NIH reports that there are 13,690 children's trials here and in other countries either completed, in progress or terminated. Many of the U.S. minors who are selected for research are under state protection but the government does not segregate this data.

Medicaid insures foster and poverty-designated children. The CDC confirmed last month that 10,000 Medicaid-covered toddlers had been placed on ADHD drugs. The Citizens Commission on Human Rights says these figures are not inclusive and state that 274,000 0-1 year olds and 370,000 toddlers are on psychotropic drug regimens .

Although not specified as such, these prescriptive practices are clinical trials and a form of medical child abuse because the psychotropic products are not FDA approved for these age groups.

For decades the National Institutes of Health and PhRMA have allowed third parties, e.g. Covance , to select children from state welfare agency rolls and situate them in clinical trials. This concept is condoned by the governing parties because most parents are not willing to subject their children to experimentation.

It is customary for drug development service companies to pay volunteers for participating in clinical trials. State welfare agencies are also reimbursed for the use of their captive children. For more on this subject and the AIDS drug research projects please refer to Harriet Washington's book: Medical Apartheid: The Dark History of Medical Experimentation on Black Americans from Colonial Times to the Present.

Other than financial incentives, why would states conscript previously abused children for medical research? The expressed reason is to save lives and enhance knowledge.

To appease child protection groups, the government requires Institutional Review Board approval before children may be enrolled in these exploratory enterprises. These considered safeguard measures are meaningless because foster children's civil rights are being abridged.

New York City foster children suspected of AIDS infection were the recipients of toxic drugs in the late 80s and early 90s. The public become informed of these practices in 2004 with the publication of Liam Scheff's report, " The House That Aids Built ." His allegations prompted a federal investigation and criticism of Mr. Scheff's findings on the part of The New York Times. But there is no debate that these activities occurred or that children suffered during the course of the experiments.

NYC child welfare administration officials told The Times that 90% of the children labeled H.I.V. positive were enrolled in these drug programs over a 14-year period. The number of foster children involved in these trials is unknown because the documents were either missing or incomplete. Welfare spokespeople admitted that the safety and well being of these children were not carefully monitored. Absent paper work allowed supervising pediatricians to say that they do not remember deaths or serious side effect events in the almost decade and a half endeavor.

Most of the children in the AIDS research trials were held in medical institutions as are those in current pharmaceutical evaluative studies. Incarceration ensures that the test subjects receive the under-study drug and are available for bodily fluid extractions. Blood is acquired via venipuncture for 0-18 age groups; urine by catheterization in the youngest subjects.

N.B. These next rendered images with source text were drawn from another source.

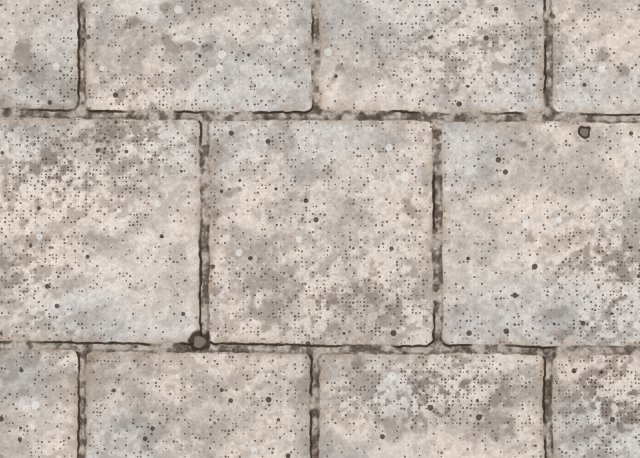
Write a Shadertoy shader that draws this texture.

```glsl
const float PITCH = 0.509;
const float JOINT = 0.0098;
const vec3 WARM_STONE = vec3(0.875, 0.828, 0.790);
const vec3 COOL_STONE = vec3(0.820, 0.806, 0.788);
const vec3 GRIME = vec3(0.50, 0.455, 0.425);
const vec3 RUST = vec3(0.66, 0.57, 0.49);
const vec3 PALE = vec3(0.91, 0.91, 0.90);
const vec3 MORTAR_DARK = vec3(0.39, 0.35, 0.32);
const vec3 MORTAR_LIGHT = vec3(0.71, 0.67, 0.63);
const vec3 CRACK = vec3(0.20, 0.17, 0.14);

float hash(vec2 p) {
    vec3 q = fract(p.xyx * 0.1031);
    q += dot(q, q.yzx + 33.33);
    return fract((q.x + q.y) * q.z);
}

float noise(vec2 p) {
    vec2 i = floor(p), f = fract(p);
    f = f * f * (3.0 - 2.0 * f);
    float low = mix(hash(i), hash(i + vec2(1, 0)), f.x);
    float high = mix(hash(i + vec2(0, 1)), hash(i + 1.0), f.x);
    return mix(low, high, f.y);
}

float fbm(vec2 p) {
    float sum = 0.0, gain = 0.533;
    for (int i = 0; i < 4; i++) {
        sum += gain * noise(p);
        p = mat2(1.6, 1.2, -1.2, 1.6) * p + 11.7;
        gain *= 0.5;
    }
    return sum;
}

float roundBox(vec2 p, vec2 halfSize, float radius) {
    vec2 q = abs(p) - halfSize + radius;
    return length(max(q, 0.0)) + min(max(q.x, q.y), 0.0) - radius;
}

// Jittered dots, at most one per grid cell
float specks(vec2 p, float freq, float density, float px) {
    vec2 g = p * freq, id = floor(g);
    vec2 center = 0.5 + 0.36 * (vec2(hash(id + 3.0), hash(id + 57.0)) - 0.5);
    float radius = mix(0.12, 0.32, hash(id + 7.0));
    float blur = 0.7 * px * freq;
    float dist = length(fract(g) - center);
    return step(hash(id + 31.0), density) * smoothstep(radius + blur, radius - blur, dist);
}

float blob(vec2 p, vec2 center, vec2 size) {
    vec2 q = (p - center) / size;
    return exp(-dot(q, q));
}

// Staggered rows: returns the position from the tile centre
vec2 tileLocal(vec2 p, out vec2 id) {
    float row = floor((p.y - 0.239) / PITCH);
    vec2 start = vec2(mix(0.447, 0.179, mod(row, 2.0)), 0.239);
    id = vec2(floor((p.x - start.x) / PITCH), row);
    return p - start - PITCH * (id + 0.5);
}

// Broad worn areas of the floor
float wearAmount(vec2 p, vec2 id) {
    float wear = 0.22 * hash(id + 5.0) + 0.12;
    wear += 0.75 * blob(p, vec2(0.24, 0.66), vec2(0.20, 0.10));
    wear += 0.60 * blob(p, vec2(0.06, 0.48), vec2(0.15, 0.22));
    wear += 0.50 * blob(p, vec2(1.02, 0.89), vec2(0.20, 0.11));
    wear += 0.65 * blob(p, vec2(1.33, 0.38), vec2(0.12, 0.14));
    wear += 0.75 * blob(p, vec2(0.98, 0.14), vec2(0.24, 0.08));
    wear += 0.70 * blob(p, vec2(1.36, 0.10), vec2(0.09, 0.13));
    wear += 0.45 * blob(p, vec2(0.77, 0.34), vec2(0.20, 0.09));
    return clamp(wear * (0.45 + 1.1 * fbm(p * 8.0)), 0.0, 1.0);
}

vec3 stoneColor(vec2 p, vec2 id, float d, float px) {
    float wear = wearAmount(p, id);
    vec3 color = mix(COOL_STONE, WARM_STONE, smoothstep(0.3, 0.65, fbm(p * 4.0 + id * 17.0)));
    color *= 0.975 + 0.045 * hash(id + 19.0);
    color *= 1.0 - 0.13 * smoothstep(0.45, 0.72, fbm(p * 13.0 + 40.0));
    color += 0.09 * (noise(p * 230.0) - 0.5) + 0.10 * (fbm(p * 75.0) - 0.5);

    // Slanting erosion, soft blots, pits and pale spots
    vec2 slanted = mat2(0.89, -0.45, 0.45, 0.89) * p;
    float erosion = 0.5 * fbm(slanted * vec2(18.0, 38.0)) + 0.5 * fbm(p * 85.0);
    color = mix(color, GRIME, 0.85 * wear * smoothstep(0.42, 0.64, erosion));
    color = mix(color, GRIME, 0.55 * smoothstep(0.70, 0.84, fbm(p * 19.0 + 8.0)));
    color = mix(color, CRACK, 0.60 * specks(p, 125.0, 0.04 + 0.42 * wear, px));
    color = mix(color, CRACK, 0.70 * specks(p + 0.3, 48.0, 0.012 + 0.04 * wear, px));
    color = mix(color, PALE, 0.70 * specks(p + 0.7, 30.0, 0.03, px));

    // Dirty rim
    float rim = exp(min(d, 0.0) / 0.009) * smoothstep(0.3, 0.65, fbm(p * 24.0));
    return mix(color, RUST, 0.65 * rim);
}

vec3 mortarColor(vec2 p, vec2 local, float d) {
    vec3 color = mix(MORTAR_DARK, MORTAR_LIGHT, smoothstep(0.28, 0.66, fbm(p * 62.0)));
    color += 0.14 * (noise(p * 210.0) - 0.5);
    float side = mix(0.3, 1.0, step(local.y, local.x));
    float line = smoothstep(0.0045, 0.001, abs(d - 0.0025));
    return mix(color, CRACK, 0.85 * side * line * smoothstep(0.28, 0.55, noise(p * 17.0)));
}

// Grey lump with a dark hollow around it
vec3 addLump(vec3 color, vec2 p, vec2 center, float radius) {
    float dist = length(p - center) / radius + 0.5 * (noise(p * 90.0) - 0.5);
    color = mix(color, CRACK, 0.85 * smoothstep(1.1, 0.8, dist));
    return mix(color, GRIME, smoothstep(0.7, 0.45, dist));
}

void mainImage(out vec4 fragColor, in vec2 fragCoord) {
    float px = 1.0 / iResolution.y;
    vec2 p = fragCoord * px;
    vec2 warp = vec2(fbm(p * 9.0), fbm(p * 9.0 + 30.0)) - 0.5;
    vec2 id;
    vec2 local = tileLocal(p + 0.008 * warp + vec2(0.0, 0.008 * (p.x - 0.7)), id);
    float joint = JOINT + 0.003 * (hash(id + 2.0) - 0.5);
    float d = roundBox(local, vec2(0.5 * PITCH - joint), 0.014);
    d += 0.006 * (fbm(p * 70.0) - 0.5);

    float stone = smoothstep(px, -px, d);
    vec3 color = mix(mortarColor(p, local, d), stoneColor(p, id, d, px), stone);
    color = addLump(color, p, vec2(0.436, 0.254), 0.025);
    color = addLump(color, p, vec2(1.277, 0.713), 0.014);
    fragColor = vec4(clamp(color, 0.0, 1.0), 1.0);
}
```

These procedures often require restraints. Children unable to swallow pills or who are troublesome are fitted with gastric and or nasal feeding tubes. Dr. Katherine Painter, former director of the NYC Incarnation Children's Center verified Mr. Scheff's medical child abuse complaint.

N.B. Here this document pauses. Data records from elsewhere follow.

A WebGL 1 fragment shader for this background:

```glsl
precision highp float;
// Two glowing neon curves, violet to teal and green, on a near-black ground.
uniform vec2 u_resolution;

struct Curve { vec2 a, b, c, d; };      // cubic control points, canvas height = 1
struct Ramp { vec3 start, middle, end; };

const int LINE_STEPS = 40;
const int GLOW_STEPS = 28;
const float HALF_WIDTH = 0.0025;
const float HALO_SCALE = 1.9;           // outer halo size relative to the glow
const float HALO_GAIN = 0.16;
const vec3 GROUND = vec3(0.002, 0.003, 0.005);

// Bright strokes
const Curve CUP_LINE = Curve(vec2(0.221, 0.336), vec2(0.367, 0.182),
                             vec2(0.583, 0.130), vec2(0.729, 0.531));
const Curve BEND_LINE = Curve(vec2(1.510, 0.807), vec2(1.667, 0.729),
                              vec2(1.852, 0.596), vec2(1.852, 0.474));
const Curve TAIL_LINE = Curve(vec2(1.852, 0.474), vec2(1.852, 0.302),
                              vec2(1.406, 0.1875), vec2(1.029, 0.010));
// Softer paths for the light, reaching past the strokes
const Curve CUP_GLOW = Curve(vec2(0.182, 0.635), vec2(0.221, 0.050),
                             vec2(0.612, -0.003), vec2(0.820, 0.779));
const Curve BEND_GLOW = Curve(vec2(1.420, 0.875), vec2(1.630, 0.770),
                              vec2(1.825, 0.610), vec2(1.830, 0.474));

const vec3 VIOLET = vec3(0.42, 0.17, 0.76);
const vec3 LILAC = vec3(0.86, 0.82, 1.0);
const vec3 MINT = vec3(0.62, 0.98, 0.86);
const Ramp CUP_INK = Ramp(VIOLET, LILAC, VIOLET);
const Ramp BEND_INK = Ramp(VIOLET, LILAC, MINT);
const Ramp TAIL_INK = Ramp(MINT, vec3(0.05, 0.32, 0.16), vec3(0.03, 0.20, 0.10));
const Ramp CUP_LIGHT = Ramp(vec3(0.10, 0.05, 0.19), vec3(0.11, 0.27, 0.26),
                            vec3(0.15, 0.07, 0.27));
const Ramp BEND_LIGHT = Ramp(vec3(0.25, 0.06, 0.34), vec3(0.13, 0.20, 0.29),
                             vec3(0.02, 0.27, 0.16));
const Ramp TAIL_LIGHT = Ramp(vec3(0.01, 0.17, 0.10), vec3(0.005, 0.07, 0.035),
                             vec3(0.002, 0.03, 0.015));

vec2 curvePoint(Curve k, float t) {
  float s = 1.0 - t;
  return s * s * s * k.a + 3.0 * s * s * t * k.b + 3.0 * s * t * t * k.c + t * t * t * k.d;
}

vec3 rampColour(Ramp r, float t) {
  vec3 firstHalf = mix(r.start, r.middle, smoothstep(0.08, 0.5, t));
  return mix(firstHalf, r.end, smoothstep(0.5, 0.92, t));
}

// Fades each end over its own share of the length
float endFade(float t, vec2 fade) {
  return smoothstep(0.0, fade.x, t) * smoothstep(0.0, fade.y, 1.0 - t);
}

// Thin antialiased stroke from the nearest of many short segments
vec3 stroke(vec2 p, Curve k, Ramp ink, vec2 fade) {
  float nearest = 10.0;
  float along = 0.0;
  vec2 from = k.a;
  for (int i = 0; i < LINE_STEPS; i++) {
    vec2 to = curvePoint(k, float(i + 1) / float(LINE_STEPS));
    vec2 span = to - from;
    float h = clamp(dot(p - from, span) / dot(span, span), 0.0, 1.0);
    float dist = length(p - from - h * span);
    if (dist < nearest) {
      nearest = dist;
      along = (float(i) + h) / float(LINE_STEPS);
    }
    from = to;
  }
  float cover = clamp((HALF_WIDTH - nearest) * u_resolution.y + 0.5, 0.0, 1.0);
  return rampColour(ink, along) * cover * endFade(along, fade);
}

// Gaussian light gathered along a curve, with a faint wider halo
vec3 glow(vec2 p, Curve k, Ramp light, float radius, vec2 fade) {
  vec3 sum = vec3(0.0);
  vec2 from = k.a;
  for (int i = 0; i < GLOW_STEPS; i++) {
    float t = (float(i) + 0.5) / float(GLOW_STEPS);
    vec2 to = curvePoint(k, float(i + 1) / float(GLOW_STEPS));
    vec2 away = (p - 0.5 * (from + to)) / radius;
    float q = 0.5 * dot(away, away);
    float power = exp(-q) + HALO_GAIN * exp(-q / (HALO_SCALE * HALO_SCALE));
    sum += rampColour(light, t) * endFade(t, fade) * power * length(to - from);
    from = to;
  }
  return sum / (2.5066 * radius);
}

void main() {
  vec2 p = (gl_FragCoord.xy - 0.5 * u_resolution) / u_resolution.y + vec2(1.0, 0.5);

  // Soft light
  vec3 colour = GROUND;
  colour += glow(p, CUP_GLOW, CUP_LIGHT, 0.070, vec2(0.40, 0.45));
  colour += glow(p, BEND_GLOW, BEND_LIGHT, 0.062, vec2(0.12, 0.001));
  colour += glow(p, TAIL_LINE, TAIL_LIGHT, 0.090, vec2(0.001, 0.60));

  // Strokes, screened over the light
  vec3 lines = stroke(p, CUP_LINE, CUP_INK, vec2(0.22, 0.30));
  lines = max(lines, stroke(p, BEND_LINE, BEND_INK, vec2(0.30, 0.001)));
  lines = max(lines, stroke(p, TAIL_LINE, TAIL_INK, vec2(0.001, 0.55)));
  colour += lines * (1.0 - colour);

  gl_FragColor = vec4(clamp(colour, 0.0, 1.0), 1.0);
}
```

In 1998 The Times advised that federal officials were investigating psychiatric experiments conducted over a three year period by the New York State Psychiatric Institute and the Mount Sinai School of Medicine.

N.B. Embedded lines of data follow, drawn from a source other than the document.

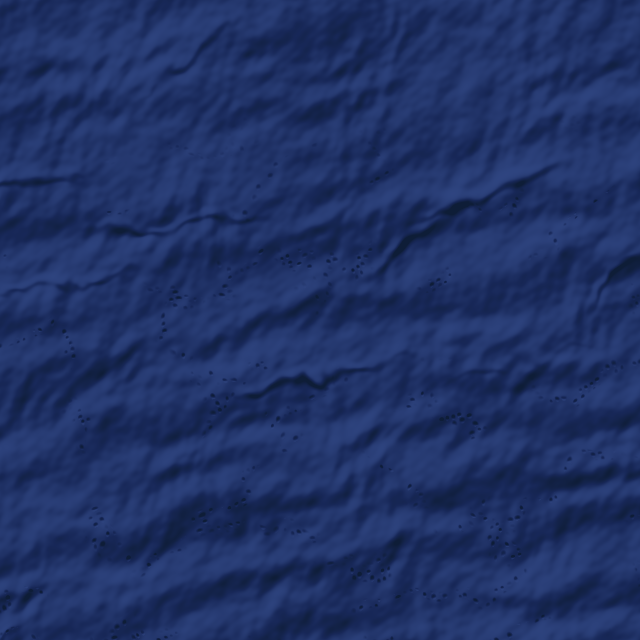
Reproduce this texture procedurally as a three.js fragment shader.

```glsl
varying vec2 vUv;

#define DEEP vec3(0.055, 0.112, 0.215)
#define MID vec3(0.092, 0.155, 0.345)
#define LIT vec3(0.172, 0.255, 0.483)
#define LIGHT_DIR vec2(-0.5, 0.866)
#define BASE_TONE 0.705
#define FOLD_GAIN 0.23
#define WRINKLE_GAIN 0.16
#define GRAIN_GAIN 0.09
#define CREASE_GAIN 0.75
#define PIT_GAIN 0.70
#define CREASE_CELLS 4.5
#define PIT_CELLS 88.0

float hash(vec2 p) {
  return fract(sin(dot(p, vec2(127.1, 311.7))) * 43758.5453);
}

vec2 hash2(vec2 p) {
  return vec2(hash(p), hash(p + 41.3));
}

// Gradient noise, roughly -0.7 to 0.7
float corner(vec2 cell, vec2 offset, vec2 f) {
  float a = 6.2832 * hash(cell + offset);
  return dot(vec2(cos(a), sin(a)), f - offset);
}

float noise(vec2 p) {
  vec2 i = floor(p), f = fract(p);
  vec2 u = f * f * f * (f * (f * 6.0 - 15.0) + 10.0);
  float low = mix(corner(i, vec2(0.0), f), corner(i, vec2(1.0, 0.0), f), u.x);
  float high = mix(corner(i, vec2(0.0, 1.0), f), corner(i, vec2(1.0), f), u.x);
  return mix(low, high, u.y);
}

// Coordinates along and across a direction
vec2 along(vec2 p, float angle) {
  float c = cos(angle), s = sin(angle);
  return vec2(c * p.x + s * p.y, c * p.y - s * p.x);
}

vec2 warp(vec2 p, float freq, float amount) {
  return p + amount * vec2(noise(p * freq), noise(p * freq + 17.0));
}

// Long shallow folds, steep wrinkles, upright ripples and fine grain
float height(vec2 p) {
  vec2 w = warp(p, 7.0, 0.04);
  float folds = noise(along(w, 0.2) * vec2(3.2, 18.0)) / 18.0;
  float wrinkles = noise(along(w, 0.85) * vec2(15.0, 32.0) + 5.0) / 32.0;
  float ripples = noise(along(w, 1.4) * vec2(14.0, 38.0) + 11.0) / 38.0;
  float grain = noise(along(p, 0.7) * vec2(55.0, 72.0)) / 72.0;
  return FOLD_GAIN * mix(1.35, 0.7, p.y) * folds
       + WRINKLE_GAIN * (wrinkles + 0.8 * ripples) + GRAIN_GAIN * grain;
}

float slopeLight(vec2 p) {
  const float reach = 0.003;
  return (height(p - LIGHT_DIR * reach) - height(p + LIGHT_DIR * reach)) / (2.0 * reach);
}

// Scattered strokes: a dark groove with a lit lip above
float creases(vec2 p) {
  vec2 w = warp(warp(p, 13.0, 0.03), 36.0, 0.009);
  vec2 home = floor(w * CREASE_CELLS);
  float tone = 0.0;
  for (int y = -1; y <= 1; y++) {
    for (int x = -1; x <= 1; x++) {
      vec2 cell = home + vec2(float(x), float(y));
      vec2 center = (cell + hash2(cell + 3.7)) / CREASE_CELLS;
      vec2 shape = hash2(cell + 8.1);
      vec2 q = along(w - center, mix(0.08, 0.85, shape.x));
      float halfLength = mix(0.19, 0.07, shape.x);
      float width = mix(0.0045, 0.0075, shape.y);
      float taper = 1.0 - smoothstep(0.3, 1.0, abs(q.x) / halfLength);
      float groove = exp(-pow(q.y / width, 2.0));
      float lip = exp(-pow((q.y - 2.2 * width) / (1.3 * width), 2.0));
      float strength = smoothstep(0.3, 0.9, hash(cell + 5.9));
      tone += strength * taper * (0.45 * lip - groove);
    }
  }
  return tone;
}

// Tiny uneven pits gathered in broken trails
float pits(vec2 p) {
  vec2 g = along(warp(p, 22.0, 0.012), 0.45) * PIT_CELLS;
  vec2 cell = floor(g);
  vec2 d = fract(g) - mix(vec2(0.38), vec2(0.62), hash2(cell));
  float size = mix(0.34, 0.5, hash(cell + 2.9));
  float hole = 1.0 - smoothstep(0.08, size, length(d));
  float rim = 1.0 - smoothstep(0.05, 0.32, length(d - vec2(-0.08, -0.28)));
  vec2 w = warp(p, 16.0, 0.04);
  float trail = 1.0 - smoothstep(0.03, 0.09, abs(noise(along(w, 0.3) * vec2(5.0, 9.0) + 3.0)));
  float patches = smoothstep(-0.08, 0.12, noise(p * 7.0 + 9.0));
  float region = 1.0 - smoothstep(0.62, 0.85, p.y);
  float depth = smoothstep(0.35, 0.75, hash(cell + 6.3));
  return depth * trail * patches * region * (0.4 * rim - hole);
}

void main() {
  float tone = BASE_TONE + slopeLight(vUv);
  tone += CREASE_GAIN * creases(vUv) + PIT_GAIN * pits(vUv);
  tone += 0.24 * noise(vUv * 3.0 + 2.0);

  // Soft shoulder keeps the lit slopes even while shadows stay deep
  float over = max(tone - 0.75, 0.0);
  tone = max(min(tone, 0.75) + 0.35 * (1.0 - exp(-over / 0.35)), 0.0);
  vec3 color = mix(DEEP, MID, min(tone * 2.0, 1.0));
  color = mix(color, LIT, max(tone * 2.0 - 1.0, 0.0));
  gl_FragColor = vec4(color, 1.0);
}
```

The clinical trial study consisted of 100 mostly black and Hispanic youths, ages 6-10 who were intravenously-fed fenfluramine based on the supposition that violent or criminal behavior could be ascertained by certain brain chemicals. Fenfluramine was banned in 1997 because of its heart-damaging side effects.

With the imprimatur of the federal government, states are subjecting their wards to medical child abuse via clinical trials. Please censure these abhorrent practices.

For the children,

Lynne Vogel